I think it is very odd that we (myself included at first) assume that there is no reason to know a thing unless one's doctor can do something about it. Whether medicine can fully understand it or rid us of it is not really the issue. If we are being made ill by a retrovirus and we might pass it to others, we have a right to know.

If the implications of infection are not fully understood, ok. We can understand that, we can make decisions, we're not idiots, we're just ill.

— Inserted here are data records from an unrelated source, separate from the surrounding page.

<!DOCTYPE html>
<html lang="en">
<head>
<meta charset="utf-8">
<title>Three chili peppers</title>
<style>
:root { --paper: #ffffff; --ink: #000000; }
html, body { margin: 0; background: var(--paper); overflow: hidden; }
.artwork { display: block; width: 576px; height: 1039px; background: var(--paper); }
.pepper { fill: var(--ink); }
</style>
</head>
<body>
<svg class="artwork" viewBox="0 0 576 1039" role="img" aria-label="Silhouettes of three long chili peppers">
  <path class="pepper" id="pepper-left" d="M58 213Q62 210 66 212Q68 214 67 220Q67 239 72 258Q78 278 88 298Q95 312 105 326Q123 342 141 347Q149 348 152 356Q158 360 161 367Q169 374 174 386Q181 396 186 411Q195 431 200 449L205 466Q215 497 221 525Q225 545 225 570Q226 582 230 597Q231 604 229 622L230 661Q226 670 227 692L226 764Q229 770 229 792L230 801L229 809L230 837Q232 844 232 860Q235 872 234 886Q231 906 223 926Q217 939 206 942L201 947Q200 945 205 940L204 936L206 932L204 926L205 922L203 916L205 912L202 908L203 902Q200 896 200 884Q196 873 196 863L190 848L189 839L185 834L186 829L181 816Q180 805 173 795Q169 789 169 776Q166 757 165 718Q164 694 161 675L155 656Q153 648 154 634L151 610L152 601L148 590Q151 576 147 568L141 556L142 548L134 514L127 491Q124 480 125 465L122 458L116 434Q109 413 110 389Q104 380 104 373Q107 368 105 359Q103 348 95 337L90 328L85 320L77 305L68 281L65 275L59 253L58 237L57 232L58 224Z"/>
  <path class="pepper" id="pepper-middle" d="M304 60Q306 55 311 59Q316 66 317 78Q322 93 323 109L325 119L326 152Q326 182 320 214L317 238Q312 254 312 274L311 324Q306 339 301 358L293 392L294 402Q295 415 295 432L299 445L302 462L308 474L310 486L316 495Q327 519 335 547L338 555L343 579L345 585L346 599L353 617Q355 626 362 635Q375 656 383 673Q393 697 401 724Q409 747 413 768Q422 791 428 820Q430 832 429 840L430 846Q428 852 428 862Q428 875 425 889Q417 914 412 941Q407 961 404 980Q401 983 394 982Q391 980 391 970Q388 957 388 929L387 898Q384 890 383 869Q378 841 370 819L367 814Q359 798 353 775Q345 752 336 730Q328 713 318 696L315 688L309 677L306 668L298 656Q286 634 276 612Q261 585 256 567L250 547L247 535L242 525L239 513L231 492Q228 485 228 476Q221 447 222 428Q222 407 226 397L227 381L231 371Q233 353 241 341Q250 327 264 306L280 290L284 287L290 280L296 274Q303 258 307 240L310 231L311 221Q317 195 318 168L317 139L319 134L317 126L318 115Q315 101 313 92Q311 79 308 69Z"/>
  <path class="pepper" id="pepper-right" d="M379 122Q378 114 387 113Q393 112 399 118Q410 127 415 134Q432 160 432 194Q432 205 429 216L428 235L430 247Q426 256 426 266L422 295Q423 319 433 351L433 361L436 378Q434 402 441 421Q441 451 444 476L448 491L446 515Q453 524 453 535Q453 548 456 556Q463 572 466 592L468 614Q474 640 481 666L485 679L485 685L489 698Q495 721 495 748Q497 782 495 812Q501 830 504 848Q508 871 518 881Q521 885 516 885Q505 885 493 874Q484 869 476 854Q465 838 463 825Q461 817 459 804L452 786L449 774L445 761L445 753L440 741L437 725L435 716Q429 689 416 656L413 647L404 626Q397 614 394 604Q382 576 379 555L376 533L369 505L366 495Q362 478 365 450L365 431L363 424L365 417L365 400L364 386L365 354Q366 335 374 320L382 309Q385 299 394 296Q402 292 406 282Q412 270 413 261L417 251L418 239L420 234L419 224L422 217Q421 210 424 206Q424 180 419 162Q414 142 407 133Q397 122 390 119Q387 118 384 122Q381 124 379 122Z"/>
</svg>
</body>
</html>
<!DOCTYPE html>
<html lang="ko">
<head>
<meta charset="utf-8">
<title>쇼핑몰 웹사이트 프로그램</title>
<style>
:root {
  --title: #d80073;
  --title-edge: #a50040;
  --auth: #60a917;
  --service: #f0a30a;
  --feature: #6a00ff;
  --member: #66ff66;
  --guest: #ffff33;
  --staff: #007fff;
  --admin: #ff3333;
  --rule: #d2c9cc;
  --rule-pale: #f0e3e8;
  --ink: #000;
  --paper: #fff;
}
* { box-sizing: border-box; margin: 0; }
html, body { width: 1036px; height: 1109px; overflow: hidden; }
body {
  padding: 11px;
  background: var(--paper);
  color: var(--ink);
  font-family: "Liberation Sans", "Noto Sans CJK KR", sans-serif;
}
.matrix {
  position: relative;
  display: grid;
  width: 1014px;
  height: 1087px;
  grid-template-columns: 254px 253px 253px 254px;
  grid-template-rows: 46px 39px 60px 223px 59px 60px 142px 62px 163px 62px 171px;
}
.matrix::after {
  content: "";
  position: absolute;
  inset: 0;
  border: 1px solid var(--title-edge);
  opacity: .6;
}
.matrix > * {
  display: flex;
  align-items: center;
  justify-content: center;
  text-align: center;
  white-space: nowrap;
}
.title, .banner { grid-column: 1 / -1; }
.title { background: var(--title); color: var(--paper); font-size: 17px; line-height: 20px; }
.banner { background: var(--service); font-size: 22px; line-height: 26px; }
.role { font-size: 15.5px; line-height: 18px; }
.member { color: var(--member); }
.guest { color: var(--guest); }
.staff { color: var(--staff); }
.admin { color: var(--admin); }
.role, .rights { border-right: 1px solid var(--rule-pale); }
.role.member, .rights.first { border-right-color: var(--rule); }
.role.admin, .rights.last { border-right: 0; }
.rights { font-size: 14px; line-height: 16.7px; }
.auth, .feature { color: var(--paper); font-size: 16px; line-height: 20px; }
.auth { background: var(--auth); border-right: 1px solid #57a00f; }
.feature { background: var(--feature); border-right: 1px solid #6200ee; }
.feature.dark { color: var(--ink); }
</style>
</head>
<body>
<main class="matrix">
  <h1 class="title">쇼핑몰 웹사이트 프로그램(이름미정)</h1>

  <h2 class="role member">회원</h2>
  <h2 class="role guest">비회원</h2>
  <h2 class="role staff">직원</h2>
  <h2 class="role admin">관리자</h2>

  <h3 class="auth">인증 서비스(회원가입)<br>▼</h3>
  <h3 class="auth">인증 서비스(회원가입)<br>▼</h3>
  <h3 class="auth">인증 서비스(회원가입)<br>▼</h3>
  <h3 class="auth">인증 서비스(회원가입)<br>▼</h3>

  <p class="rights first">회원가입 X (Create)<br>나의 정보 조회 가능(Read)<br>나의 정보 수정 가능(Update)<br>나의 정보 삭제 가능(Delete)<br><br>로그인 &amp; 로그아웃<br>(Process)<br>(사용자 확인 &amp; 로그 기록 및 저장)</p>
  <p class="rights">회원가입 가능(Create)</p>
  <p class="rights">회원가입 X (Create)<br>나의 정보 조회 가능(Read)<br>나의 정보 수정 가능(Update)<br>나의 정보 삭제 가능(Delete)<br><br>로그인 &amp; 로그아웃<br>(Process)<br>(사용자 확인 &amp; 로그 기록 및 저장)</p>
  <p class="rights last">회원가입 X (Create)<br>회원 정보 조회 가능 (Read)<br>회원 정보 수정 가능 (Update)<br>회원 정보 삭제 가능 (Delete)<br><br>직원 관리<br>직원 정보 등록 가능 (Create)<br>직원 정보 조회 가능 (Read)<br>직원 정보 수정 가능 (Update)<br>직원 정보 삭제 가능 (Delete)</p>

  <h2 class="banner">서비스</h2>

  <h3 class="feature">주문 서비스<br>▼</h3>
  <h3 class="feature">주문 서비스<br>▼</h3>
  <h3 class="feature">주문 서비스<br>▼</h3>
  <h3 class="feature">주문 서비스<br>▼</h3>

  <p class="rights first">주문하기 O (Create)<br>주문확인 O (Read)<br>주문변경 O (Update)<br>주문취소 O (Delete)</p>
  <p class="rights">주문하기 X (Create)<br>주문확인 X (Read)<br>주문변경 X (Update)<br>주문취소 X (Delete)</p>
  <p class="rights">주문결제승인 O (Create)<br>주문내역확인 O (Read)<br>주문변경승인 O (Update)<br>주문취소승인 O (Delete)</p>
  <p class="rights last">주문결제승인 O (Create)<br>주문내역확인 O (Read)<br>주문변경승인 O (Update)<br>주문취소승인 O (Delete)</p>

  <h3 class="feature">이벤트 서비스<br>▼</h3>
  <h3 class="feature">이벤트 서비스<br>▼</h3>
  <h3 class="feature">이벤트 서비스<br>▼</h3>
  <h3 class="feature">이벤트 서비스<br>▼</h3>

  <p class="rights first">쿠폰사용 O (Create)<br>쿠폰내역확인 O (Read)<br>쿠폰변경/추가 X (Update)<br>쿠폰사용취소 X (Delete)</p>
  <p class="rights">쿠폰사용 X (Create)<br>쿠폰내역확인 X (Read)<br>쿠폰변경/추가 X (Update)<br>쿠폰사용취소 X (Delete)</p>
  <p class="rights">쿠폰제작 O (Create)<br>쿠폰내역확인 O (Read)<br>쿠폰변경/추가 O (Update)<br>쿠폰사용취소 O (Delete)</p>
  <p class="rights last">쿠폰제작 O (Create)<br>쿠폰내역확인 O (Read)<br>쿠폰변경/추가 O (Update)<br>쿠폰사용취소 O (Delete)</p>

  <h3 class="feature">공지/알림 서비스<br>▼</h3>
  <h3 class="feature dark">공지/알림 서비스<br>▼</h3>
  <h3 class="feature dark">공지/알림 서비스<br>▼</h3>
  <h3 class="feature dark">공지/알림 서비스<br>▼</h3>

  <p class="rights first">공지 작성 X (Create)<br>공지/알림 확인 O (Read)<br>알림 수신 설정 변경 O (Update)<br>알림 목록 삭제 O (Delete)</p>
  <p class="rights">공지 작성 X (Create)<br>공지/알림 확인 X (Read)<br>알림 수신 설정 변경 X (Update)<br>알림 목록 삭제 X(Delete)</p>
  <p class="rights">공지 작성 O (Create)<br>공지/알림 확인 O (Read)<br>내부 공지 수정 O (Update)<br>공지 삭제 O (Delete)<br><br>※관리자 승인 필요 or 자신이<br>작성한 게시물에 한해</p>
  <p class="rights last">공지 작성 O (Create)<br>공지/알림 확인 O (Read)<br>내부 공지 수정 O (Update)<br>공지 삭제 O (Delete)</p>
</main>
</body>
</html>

I would like to add to Koan that one person in this forum went to Mexico and purchased AZT and started feeling better after using it. Not scientific, but hey, if it makes you better, wouldn't you like to take a pill (that is under supervision of a doctor of course) ?